|Clarity - should it be next to godliness instead of cleanliness? I think so!|
“It's time that we became uber-efficient with our knowledge-based logistical paradigm shifts.”
Would anyone care to translate this garbage? It is not the worst example either.
How about “It's time to revamp and reboot our optional incremental programming.”?
Something needs rebooting here. I would say whoever came up with that needs reminding (and often I suspect) that the primary purpose of language is to communicate clearly. How do we get through to the culprits more words does not necessarily mean better communication?
|Clarity of thought should lead to clarity of expression|
One advantage of writing flash fiction (which is my other writing “hat”) is it teaches you to write succinctly as there’s no room for anything not crucial to the story. Having to write to meet the demands of flash fiction carries over into other creative work, which is no bad thing. I’ve found it has shown me what my “wasted” words are. Mine are “very” and “actually” and I will be going through this piece carefully to make sure there are none here, other than those obviously!
|Editing is a vital tool in the campaign to be clear.|
My favourite recent example of grammatical inaccuracy was on social media and showed a magazine headline claiming “X loves cooking her family and her pets”. No commas, whatsoever.
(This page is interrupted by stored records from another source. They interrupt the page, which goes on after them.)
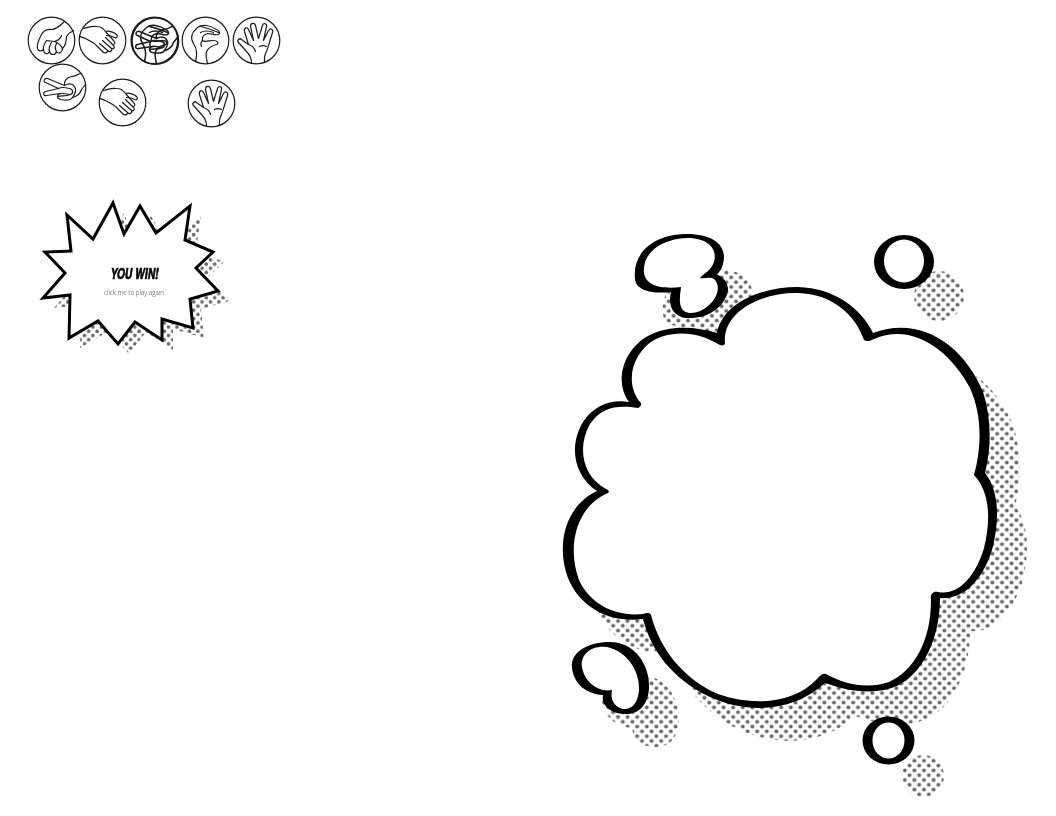
<!DOCTYPE html>
<html lang="en">
<head>
<meta charset="utf-8">
<title>Hand game: you win</title>
<style>
:root { --ink: #000; --paper: #fff; --dot: #686868; --line: #1c1c1c; }
html, body { margin: 0; width: 1056px; height: 816px; overflow: hidden; background: var(--paper); }
svg { display: block; }
.badge circle { fill: none; stroke: var(--line); stroke-width: 1.1; }
.badge, .hand { fill: none; stroke: var(--line); stroke-width: 1.2; stroke-linecap: round; stroke-linejoin: round; }
.ink { fill: var(--ink); }
.hollow { fill: var(--paper); }
.tone { fill: url(#halftone); }
.tone-small { fill: url(#halftone-small); }
.burst { fill: var(--paper); stroke: var(--ink); stroke-width: 3; stroke-linejoin: miter; }
.headline { font: italic 700 15px "TeX Gyre Heros Cn", "Liberation Sans", sans-serif; fill: var(--ink); stroke: var(--ink); stroke-width: 0.5; }
.replay { font: 300 7px "Open Sans", Lato, sans-serif; fill: #333; }
</style>
</head>
<body>
<svg width="1056" height="816" viewBox="0 0 1056 816">
  <defs>
    <pattern id="halftone" width="9.6" height="9.6" patternUnits="userSpaceOnUse">
      <g fill="#686868"><circle cx="2.4" cy="2.4" r="2"/><circle cx="7.2" cy="7.2" r="2"/></g>
    </pattern>
    <pattern id="halftone-small" width="8.4" height="8.4" patternUnits="userSpaceOnUse">
      <g fill="#686868"><circle cx="2.1" cy="2.1" r="1.8"/><circle cx="6.3" cy="6.3" r="1.8"/></g>
    </pattern>

    <g id="rock">
      <path d="M13 -19 C8 -14 4 -11 0 -11 C-5 -12 -9 -9 -11 -4 C-13 0 -15 4 -14 8 C-13 11 -10 11 -8 9 C-8 13 -4 15 -2 11 C-1 15 4 15 5 11 C7 14 11 12 11 8 C14 5 15 0 15 -4 C17 -7 20 -9 22 -10"/>
      <path d="M-8 9 C-9 6 -7 3 -5 0 M-2 11 C-3 8 -2 5 0 2 M5 11 C3 8 4 5 5 3 M11 8 C9 4 6 2 3 1 C0 0 -2 1 -5 0 M3 1 C7 0 9 -2 10 -5"/>
    </g>
    <g id="open-hand">
      <path d="M-20 -12 C-14 -13 -11 -15 -6 -14 C-2 -14 1 -12 3 -9 L11 0 C13 2 13 4 10 4 L3 -3"/>
      <path d="M10 4 C13 6 12 9 9 8 L0 0 M9 8 C10 11 7 12 5 10 L-3 3 M5 10 C5 13 2 13 0 11 L-6 5 C-9 2 -13 0 -17 -2 C-19 -3 -21 -3 -22 -4"/>
      <path d="M3 -9 C7 -10 12 -8 14 -6 C16 -4 14 -2 12 -3 C9 -5 6 -5 4 -5"/>
    </g>
    <g id="scissors">
      <path d="M2 -2 L-15 -9 C-18 -10 -20 -6 -17 -5 L-4 1 L-17 4 C-20 5 -19 9 -16 8 L-2 6"/>
      <path d="M2 -2 C1 -6 4 -10 9 -11 C13 -11 16 -14 19 -14 M-4 1 C-1 -1 3 0 7 1 C11 2 11 6 8 7 C4 7 0 5 -2 6 C-6 7 -6 11 -2 12 C3 13 8 13 10 10 C15 9 18 5 19 2 L23 -3"/>
      <path d="M2 -2 C6 -4 10 -4 12 -1 C14 2 13 6 10 10 M-5 9 C-1 8 4 9 8 7"/>
    </g>
    <g id="lizard">
      <path d="M-10 21 C-8 14 -8 9 -12 3 C-16 -3 -13 -9 -8 -13 C-3 -17 5 -15 11 -11 C14 -10 15 -7 13 -6 C10 -5 6 -7 2 -7 C-2 -6 -4 -3 -3 0 C-1 2 4 0 8 0 C12 0 14 3 11 4 C7 5 3 7 1 11 C0 15 1 19 2 23"/>
      <path d="M-5 -14 C0 -13 6 -11 13 -8 M-5 -8 C-2 -10 4 -10 8 -8 M-3 0 C-5 2 -5 4 -4 6"/>
    </g>
    <g id="split-hand">
      <path d="M-5 22 C-5 17 -7 14 -10 11 L-18 2 C-20 0 -17 -3 -15 -1 L-8 4 L-12 -9 C-13 -13 -9 -14 -8 -11 L-3 0 L-6 -14 C-6 -18 -2 -18 -1 -15 L2 -2 L6 -15 C7 -18 11 -17 10 -14 L7 0 L12 -10 C14 -13 17 -11 16 -8 L12 5 C11 10 8 14 8 17 L8 22"/>
      <path d="M-8 4 C-5 5 -2 7 -1 11 M3 6 C5 5 8 5 10 6"/>
    </g>
    <circle id="ring" r="23.3"/>

    <path id="cloud-edge" d="M717 333 C722 305 758 287 798 287 C834 288 861 308 873 333 C920 315 964 345 983 392 C992 420 991 450 985 473 C999 490 1000 520 992 550 C982 582 962 600 940 598 C940 640 922 674 897 686 C875 695 850 692 825 683 C795 711 750 715 710 697 C672 679 651 650 643 619 C605 624 575 603 566 572 C557 540 567 505 597 491 C573 475 569 445 583 422 C594 405 612 399 629 402 C614 382 623 350 648 336 C668 325 695 326 717 333Z"/>
    <path id="heart-top-edge" d="M635 279 C632 252 655 234 687 234 C714 234 728 246 723 264 C722 269 719 273 716 274 C726 278 731 287 726 297 C719 312 703 319 686 318 C672 316 668 305 671 292 C653 294 636 291 635 279Z"/>
    <path id="heart-left-edge" d="M572 668 C570 652 588 642 610 642 C634 642 650 664 649 688 C648 705 639 715 624 714 C609 713 601 704 603 695 C586 694 574 684 572 668Z"/>
    <polygon id="burst" points="113,203 124,234 140,206 156,233 190,206 185,240 213,252 196,268 218,291 190,299 193,328 162,319 162,340 135,322 118,344 98,321 69,338 70,295 43,298 65,273 45,252 71,251 67,215 93,239"/>
  </defs>

  <g id="hand-badges" class="badge">
    <g transform="translate(51.5 40.5)"><use href="#ring"/><use href="#rock"/></g>
    <g transform="translate(102.5 40.5)"><use href="#ring"/><use href="#open-hand"/></g>
    <g transform="translate(154.5 40.5)" stroke-width="1.5">
      <use href="#ring"/><use href="#ring" x="0.8" y="0.5"/>
      <use href="#lizard"/><use href="#scissors"/>
    </g>
    <g transform="translate(205.5 40.5)"><use href="#ring"/><use href="#lizard"/></g>
    <g transform="translate(256.5 40.5)"><use href="#ring"/><use href="#split-hand"/></g>
    <g transform="translate(62.5 87.5)"><use href="#ring"/><use href="#scissors"/></g>
    <g transform="translate(122.5 102.5)"><use href="#ring"/><use href="#open-hand"/></g>
    <g transform="translate(211.5 103.5)"><use href="#ring"/><use href="#split-hand"/></g>
  </g>

  <g id="win-burst">
    <use href="#burst" class="tone-small" transform="translate(11 10)"/>
    <use href="#burst" class="burst"/>
    <text class="headline" x="110.5" y="278.5" textLength="48" lengthAdjust="spacingAndGlyphs">YOU WIN!</text>
    <text class="replay" x="104" y="295" textLength="60" lengthAdjust="spacingAndGlyphs">click me to play again</text>
  </g>

  <g id="thought-cloud">
    <g id="cloud-shadows" class="tone">
      <use href="#cloud-edge" transform="translate(30 33)"/>
      <use href="#heart-top-edge" transform="translate(28 35)"/>
      <use href="#heart-left-edge" transform="translate(30 33)"/>
      <circle cx="939" cy="296" r="25"/>
      <circle cx="923" cy="776" r="21"/>
    </g>

    <use href="#cloud-edge" class="ink"/>
    <path class="hollow" d="M725 343 C722 313 760 292 798 293 C832 294 855 314 864 340 C867 342 870 341 874 339 C912 322 950 350 970 388 C982 415 982 446 974 475 C990 492 991 520 984 548 C975 578 957 596 938 592 C933 591 930 594 931 600 C931 640 915 670 889 682 C868 689 845 685 826 674 C822 673 820 676 817 679 C795 703 755 707 718 694 C685 680 660 650 651 615 C650 612 646 613 643 614 C615 617 590 604 579 580 C567 548 575 507 608 493 C610 491 608 490 606 489 C582 476 577 447 590 424 C602 407 617 405 638 408 C642 406 642 403 639 401 C624 380 634 352 654 340 C675 329 700 333 718 344 C721 346 725 346 725 343Z"/>

    <use href="#heart-top-edge" class="ink"/>
    <path class="hollow" d="M644 273 C642 253 661 239 687 238 C707 238 718 248 714 262 C711 271 704 273 700 278 C706 279 711 276 715 280 C721 287 717 299 708 306 C700 313 690 315 684 311 C678 306 680 296 681 287 C664 289 646 287 644 273Z"/>

    <use href="#heart-left-edge" class="ink"/>
    <path class="hollow" d="M582 667 C580 654 592 645 607 647 C626 651 640 670 639 690 C638 703 632 710 623 709 C614 707 610 699 612 690 C598 693 584 681 582 667Z"/>

    <ellipse class="ink" cx="904" cy="262" rx="30" ry="27"/>
    <ellipse class="hollow" cx="904" cy="261" rx="20" ry="21.5"/>
    <ellipse class="ink" cx="888.5" cy="740.5" rx="26" ry="24"/>
    <ellipse class="hollow" cx="888.5" cy="740.5" rx="16" ry="18"/>
  </g>
</svg>
</body>
</html>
Should X invite me to dinner, I’m turning it down. I would suggest you do the same or pick X’s vegetarian option!
|Love the idea of a new world emerging from what we write but it must be clearly set up!|
Of course it isn’t. There is never time for biting the bullet with cliches and what someone thinks sounds important but is just nonsense.
There is a place for nonsense writing and for me that’s in the wonderful verse of Edward Lear, Lewis Carroll and the like. Those great writers knew what they were doing and were happily playing with words, which is a joy to do. The contributors to the gobbledygook generator are merely mangling and crushing all meaning out of the words they are using. Shakespeare would turn in his grave.
We can follow no better example than our Lord's when it comes to simple, clear storytelling.
|The world is becoming smaller due to technology but this makes clarity even more essential|